:: WORK ITEM ::
Count the lines below that hold "background". Give the number without comment.

^^^^^^^^

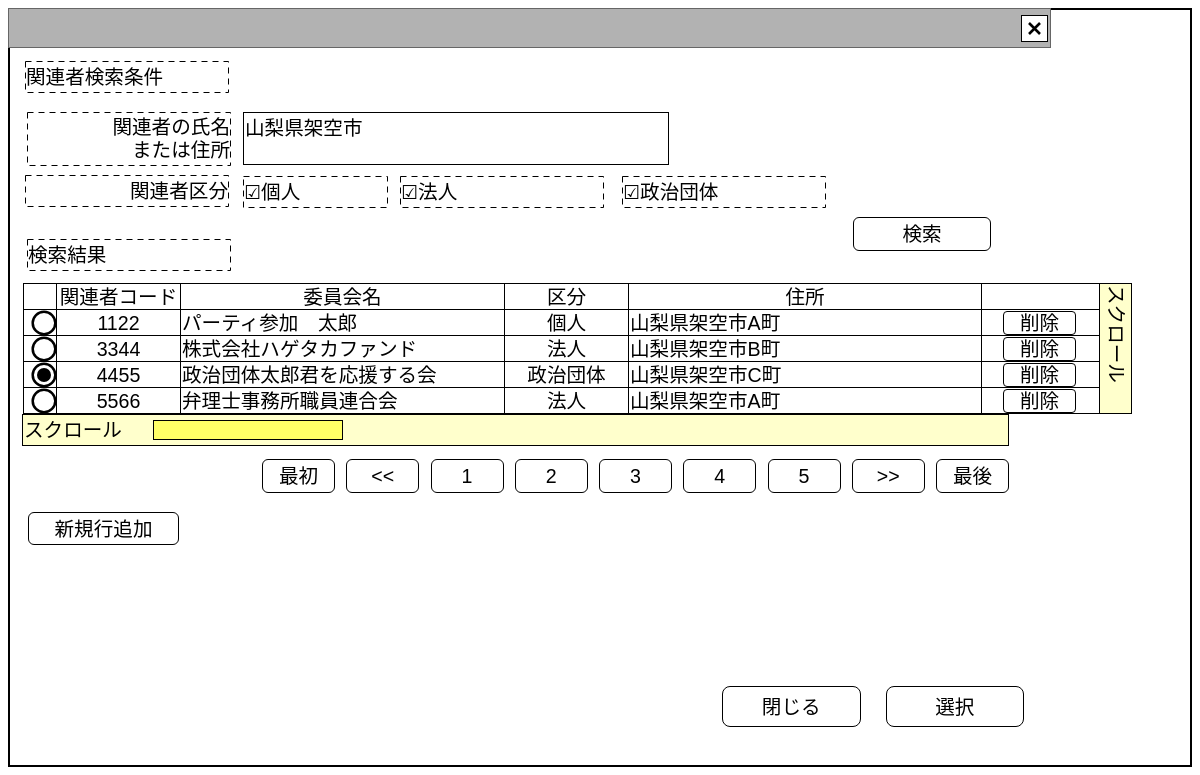
<!DOCTYPE html>
<html lang="ja">
<head>
<meta charset="utf-8">
<title>関連者検索</title>
<style>
:root { --ink: #000; --paper: #fff; --bar: #b2b2b2; --bar-edge: #666; --track: #ffc; --thumb: #ff6; }
* { box-sizing: border-box; }
html, body { margin: 0; width: 1200px; height: 775px; overflow: hidden; background: var(--paper); }
body { padding: 8px; color: var(--ink); font: 19.6px/24px "Liberation Sans", "Noto Sans CJK JP", sans-serif; white-space: nowrap; }
h1, h2, p { margin: 0; font: inherit; }
.window { width: 1184px; height: 759px; border: 2px solid var(--ink); }
.title-bar { display: flex; justify-content: flex-end; align-items: center; width: 1043px; height: 40px; margin: -2px 0 0 -2px; padding-right: 2px; background: var(--bar); border: 1px solid var(--bar-edge); }
.close { display: block; width: 27px; height: 27px; background: var(--paper); border: 1px solid var(--ink); }
.close svg { display: block; width: 25px; height: 25px; }
.label { flex: none; display: flex; align-items: center; width: 204px; height: 32px; padding: 0 1px; }
.frame { position: relative; }
.frame svg { position: absolute; inset: 0; width: 100%; height: 100%; }
.frame rect { x: 0.5px; y: 0.5px; width: calc(100% - 1px); height: calc(100% - 1px); fill: none; stroke: var(--ink); stroke-dasharray: 6 5; }
.right { justify-content: flex-end; text-align: right; }
.conditions { margin: 13px 0 0 15px; }
.row { display: flex; }
.name-row { margin: 19px 0 0 17px; gap: 12px; }
.name-row .label { height: 54px; line-height: 23px; }
.field { width: 426px; height: 53px; padding: 3px 1px; border: 1px solid var(--ink); }
.kind-row { margin: 9px 0 0 15px; }
.kind-row .label:nth-child(2) { width: 145px; margin: 1px 12px 0 14px; }
.kind-row .label:nth-child(3) { margin: 1px 18px 0 0; }
.kind-row .label:nth-child(4) { margin-top: 1px; }
.check { font-family: "DejaVu Sans", sans-serif; font-size: 19px; }
.button { display: flex; align-items: center; justify-content: center; background: var(--paper); border: 1px solid var(--ink); border-radius: 6px; color: inherit; text-decoration: none; }
.search-row { height: 54px; margin: 9px 0 0 17px; justify-content: space-between; width: 964px; }
.search-row .label { align-self: flex-end; }
.search { width: 138px; height: 34px; }
.results { display: flex; margin: 12px 0 0 13px; }
.table { display: grid; grid-template-columns: 33px 124px 324px 124px 353px 118px; grid-auto-rows: 26px; width: 1077px; height: 131px; border: solid var(--ink); border-width: 0 1px 1px 0; }
.table [role="row"] { display: contents; }
.cell { display: flex; align-items: center; justify-content: center; border: solid var(--ink); border-width: 1px 0 0 1px; }
.text { justify-content: flex-start; padding-left: 1px; }
.pick { justify-content: flex-end; }
.pick svg { flex: none; width: 26px; height: 26px; margin-right: -1px; }
.delete { width: 73px; height: 24px; margin-left: -2px; border-radius: 4px; }
.scroll-y { width: 33px; height: 131px; margin-left: -1px; padding-top: 1px; background: var(--track); border: 1px solid var(--ink); writing-mode: vertical-rl; text-orientation: sideways; line-height: 31px; }
.scroll-x { display: flex; align-items: center; width: 987px; height: 32px; margin: 0 0 0 12px; padding-left: 1px; background: var(--track); border: 1px solid var(--ink); }
.scroll-x span { width: 129px; }
.thumb { width: 190px; height: 20px; background: var(--thumb); border: 1px solid var(--ink); }
.pager { display: flex; justify-content: space-between; width: 747px; margin: 13px 0 0 252px; }
.pager .button { width: 73px; height: 34px; }
.add { width: 151px; height: 33px; margin: 19px 0 0 18px; }
.actions { display: flex; gap: 25px; margin: 141px 0 0 712px; }
.actions .button { width: 138.5px; height: 41px; border-radius: 8px; }
</style>
</head>
<body>
<svg width="0" height="0" style="position:absolute" aria-hidden="true">
  <defs>
    <circle id="radio-off" cx="13" cy="13" r="11.3" fill="#fff" stroke="#000" stroke-width="2.5"/>
    <g id="radio-on"><use href="#radio-off"/><circle cx="13" cy="13" r="7"/></g>
  </defs>
</svg>
<main class="window">
  <header class="title-bar">
    <a class="close" href="#" aria-label="閉じる"><svg viewBox="0 0 25 25"><path d="M7 7L18 18M18 7L7 18" stroke="#000" stroke-width="2.6"/></svg></a>
  </header>

  <h1 class="label frame conditions"><svg><rect/></svg>関連者検索条件</h1>
  <section class="row name-row">
    <p class="label frame right"><svg><rect/></svg>関連者の氏名<br>または住所</p>
    <div class="field">山梨県架空市</div>
  </section>
  <section class="row kind-row">
    <p class="label frame right"><svg><rect/></svg>関連者区分</p>
    <p class="label frame"><svg><rect/></svg><span class="check">☑</span>個人</p>
    <p class="label frame"><svg><rect/></svg><span class="check">☑</span>法人</p>
    <p class="label frame"><svg><rect/></svg><span class="check">☑</span>政治団体</p>
  </section>
  <section class="row search-row">
    <h2 class="label frame"><svg><rect/></svg>検索結果</h2>
    <a class="button search" href="#">検索</a>
  </section>

  <section class="results">
    <div class="table" role="table">
      <div role="row">
        <div class="cell" role="columnheader"></div>
        <div class="cell" role="columnheader">関連者コード</div>
        <div class="cell" role="columnheader">委員会名</div>
        <div class="cell" role="columnheader">区分</div>
        <div class="cell" role="columnheader">住所</div>
        <div class="cell" role="columnheader"></div>
      </div>
      <div role="row">
        <div class="cell pick" role="cell"><svg><use href="#radio-off"/></svg></div>
        <div class="cell" role="cell">1122</div>
        <div class="cell text" role="cell">パーティ参加　太郎</div>
        <div class="cell" role="cell">個人</div>
        <div class="cell text" role="cell">山梨県架空市A町</div>
        <div class="cell" role="cell"><a class="button delete" href="#">削除</a></div>
      </div>
      <div role="row">
        <div class="cell pick" role="cell"><svg><use href="#radio-off"/></svg></div>
        <div class="cell" role="cell">3344</div>
        <div class="cell text" role="cell">株式会社ハゲタカファンド</div>
        <div class="cell" role="cell">法人</div>
        <div class="cell text" role="cell">山梨県架空市B町</div>
        <div class="cell" role="cell"><a class="button delete" href="#">削除</a></div>
      </div>
      <div role="row">
        <div class="cell pick" role="cell"><svg><use href="#radio-on"/></svg></div>
        <div class="cell" role="cell">4455</div>
        <div class="cell text" role="cell">政治団体太郎君を応援する会</div>
        <div class="cell" role="cell">政治団体</div>
        <div class="cell text" role="cell">山梨県架空市C町</div>
        <div class="cell" role="cell"><a class="button delete" href="#">削除</a></div>
      </div>
      <div role="row">
        <div class="cell pick" role="cell"><svg><use href="#radio-off"/></svg></div>
        <div class="cell" role="cell">5566</div>
        <div class="cell text" role="cell">弁理士事務所職員連合会</div>
        <div class="cell" role="cell">法人</div>
        <div class="cell text" role="cell">山梨県架空市A町</div>
        <div class="cell" role="cell"><a class="button delete" href="#">削除</a></div>
      </div>
    </div>
    <div class="scroll-y">スクロール</div>
  </section>
  <div class="scroll-x"><span>スクロール</span><div class="thumb"></div></div>

  <nav class="pager">
    <a class="button" href="#">最初</a>
    <a class="button" href="#">&lt;&lt;</a>
    <a class="button" href="#">1</a>
    <a class="button" href="#">2</a>
    <a class="button" href="#">3</a>
    <a class="button" href="#">4</a>
    <a class="button" href="#">5</a>
    <a class="button" href="#">&gt;&gt;</a>
    <a class="button" href="#">最後</a>
  </nav>
  <a class="button add" href="#">新規行追加</a>
  <footer class="actions">
    <a class="button" href="#">閉じる</a>
    <a class="button" href="#">選択</a>
  </footer>
</main>
</body>
</html>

^^^^^^^^

:: ANSWER BOX ::
7